Task prompt:
Where a line holds the word "html", copy that line from the data below.

Items listed in a dataset:
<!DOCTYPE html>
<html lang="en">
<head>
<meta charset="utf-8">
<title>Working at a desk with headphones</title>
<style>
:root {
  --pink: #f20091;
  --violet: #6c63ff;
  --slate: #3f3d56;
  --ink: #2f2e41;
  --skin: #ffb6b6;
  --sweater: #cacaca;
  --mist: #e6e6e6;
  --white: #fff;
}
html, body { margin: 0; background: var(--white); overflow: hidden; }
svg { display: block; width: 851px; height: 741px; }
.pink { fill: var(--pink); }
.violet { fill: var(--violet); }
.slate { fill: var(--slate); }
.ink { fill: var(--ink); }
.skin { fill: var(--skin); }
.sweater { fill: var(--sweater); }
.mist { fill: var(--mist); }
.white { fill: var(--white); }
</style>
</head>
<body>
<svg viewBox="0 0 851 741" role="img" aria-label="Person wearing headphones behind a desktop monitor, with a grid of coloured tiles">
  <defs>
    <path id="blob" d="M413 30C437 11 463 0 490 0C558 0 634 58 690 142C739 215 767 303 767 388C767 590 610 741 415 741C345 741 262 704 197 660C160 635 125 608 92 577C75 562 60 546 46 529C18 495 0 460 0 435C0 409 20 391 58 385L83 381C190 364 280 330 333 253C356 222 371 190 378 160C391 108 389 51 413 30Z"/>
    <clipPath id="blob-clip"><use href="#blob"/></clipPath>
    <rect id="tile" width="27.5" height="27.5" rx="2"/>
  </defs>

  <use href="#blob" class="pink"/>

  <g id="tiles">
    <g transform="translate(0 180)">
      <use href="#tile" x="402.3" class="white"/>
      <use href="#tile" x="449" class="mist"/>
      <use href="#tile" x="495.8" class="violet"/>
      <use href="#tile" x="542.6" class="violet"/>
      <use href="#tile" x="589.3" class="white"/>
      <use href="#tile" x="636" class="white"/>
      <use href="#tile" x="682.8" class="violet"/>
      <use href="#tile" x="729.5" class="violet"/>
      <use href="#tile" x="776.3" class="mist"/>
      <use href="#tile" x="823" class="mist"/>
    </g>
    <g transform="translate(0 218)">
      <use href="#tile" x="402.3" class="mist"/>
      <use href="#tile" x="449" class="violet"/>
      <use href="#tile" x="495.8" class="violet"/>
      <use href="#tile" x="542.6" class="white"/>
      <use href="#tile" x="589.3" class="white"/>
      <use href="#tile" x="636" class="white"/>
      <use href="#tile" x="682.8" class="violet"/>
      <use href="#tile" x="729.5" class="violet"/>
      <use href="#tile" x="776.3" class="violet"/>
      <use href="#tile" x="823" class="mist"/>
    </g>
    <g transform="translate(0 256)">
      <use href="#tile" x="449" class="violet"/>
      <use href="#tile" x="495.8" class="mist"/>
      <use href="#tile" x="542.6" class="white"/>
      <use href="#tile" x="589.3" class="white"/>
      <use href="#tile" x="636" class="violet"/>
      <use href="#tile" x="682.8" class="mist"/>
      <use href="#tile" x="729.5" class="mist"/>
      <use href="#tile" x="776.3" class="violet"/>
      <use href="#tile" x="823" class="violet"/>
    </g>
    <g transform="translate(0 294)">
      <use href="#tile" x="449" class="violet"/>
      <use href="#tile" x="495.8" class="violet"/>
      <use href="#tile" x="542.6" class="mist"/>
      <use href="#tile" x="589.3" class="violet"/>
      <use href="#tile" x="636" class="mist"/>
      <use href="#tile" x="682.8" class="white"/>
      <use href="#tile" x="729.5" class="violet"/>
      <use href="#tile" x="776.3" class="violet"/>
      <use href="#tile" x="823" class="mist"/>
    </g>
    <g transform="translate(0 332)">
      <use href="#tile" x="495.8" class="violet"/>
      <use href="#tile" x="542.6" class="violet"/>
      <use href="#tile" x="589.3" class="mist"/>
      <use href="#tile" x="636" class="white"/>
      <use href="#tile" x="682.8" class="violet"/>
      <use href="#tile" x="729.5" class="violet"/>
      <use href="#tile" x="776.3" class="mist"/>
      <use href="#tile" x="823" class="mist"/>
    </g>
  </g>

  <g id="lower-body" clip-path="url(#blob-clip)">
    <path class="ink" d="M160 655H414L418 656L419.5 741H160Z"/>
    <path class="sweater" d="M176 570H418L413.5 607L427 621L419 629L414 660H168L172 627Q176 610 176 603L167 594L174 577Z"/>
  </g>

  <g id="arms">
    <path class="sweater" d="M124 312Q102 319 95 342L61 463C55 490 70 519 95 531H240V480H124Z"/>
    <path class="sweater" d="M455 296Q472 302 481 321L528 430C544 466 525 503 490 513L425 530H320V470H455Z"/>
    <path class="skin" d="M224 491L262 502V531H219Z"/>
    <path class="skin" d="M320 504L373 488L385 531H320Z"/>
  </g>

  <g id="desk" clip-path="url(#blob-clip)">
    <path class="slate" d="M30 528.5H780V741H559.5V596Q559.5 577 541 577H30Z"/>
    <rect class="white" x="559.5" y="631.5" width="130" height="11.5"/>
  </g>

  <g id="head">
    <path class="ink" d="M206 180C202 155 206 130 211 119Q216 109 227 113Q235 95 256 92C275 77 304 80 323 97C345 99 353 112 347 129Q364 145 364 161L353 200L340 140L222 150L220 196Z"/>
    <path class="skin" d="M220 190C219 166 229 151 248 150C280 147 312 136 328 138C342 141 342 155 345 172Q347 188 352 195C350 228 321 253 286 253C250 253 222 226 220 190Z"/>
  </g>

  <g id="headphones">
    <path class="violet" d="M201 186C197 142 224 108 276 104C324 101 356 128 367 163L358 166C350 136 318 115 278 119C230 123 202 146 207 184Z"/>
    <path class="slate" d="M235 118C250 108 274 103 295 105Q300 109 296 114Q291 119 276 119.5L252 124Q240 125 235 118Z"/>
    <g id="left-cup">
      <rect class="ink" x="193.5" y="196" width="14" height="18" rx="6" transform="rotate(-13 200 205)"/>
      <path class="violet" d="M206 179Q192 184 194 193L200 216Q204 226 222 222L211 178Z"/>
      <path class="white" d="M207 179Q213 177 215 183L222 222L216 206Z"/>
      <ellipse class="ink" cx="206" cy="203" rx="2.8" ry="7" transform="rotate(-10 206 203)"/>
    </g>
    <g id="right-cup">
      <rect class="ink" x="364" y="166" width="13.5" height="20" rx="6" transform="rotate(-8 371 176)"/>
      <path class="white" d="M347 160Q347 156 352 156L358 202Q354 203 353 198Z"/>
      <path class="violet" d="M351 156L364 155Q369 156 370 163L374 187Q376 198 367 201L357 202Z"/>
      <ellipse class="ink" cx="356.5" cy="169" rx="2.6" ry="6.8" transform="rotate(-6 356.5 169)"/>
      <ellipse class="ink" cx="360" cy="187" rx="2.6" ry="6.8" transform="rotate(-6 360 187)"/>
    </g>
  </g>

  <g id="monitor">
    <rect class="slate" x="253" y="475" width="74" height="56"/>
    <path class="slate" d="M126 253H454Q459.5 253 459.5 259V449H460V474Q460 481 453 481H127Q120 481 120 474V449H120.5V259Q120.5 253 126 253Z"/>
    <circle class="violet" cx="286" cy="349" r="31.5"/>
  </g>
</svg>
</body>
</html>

Solved exercise:
<!DOCTYPE html>
<html lang="en">
html, body { margin: 0; background: var(--white); overflow: hidden; }
</html>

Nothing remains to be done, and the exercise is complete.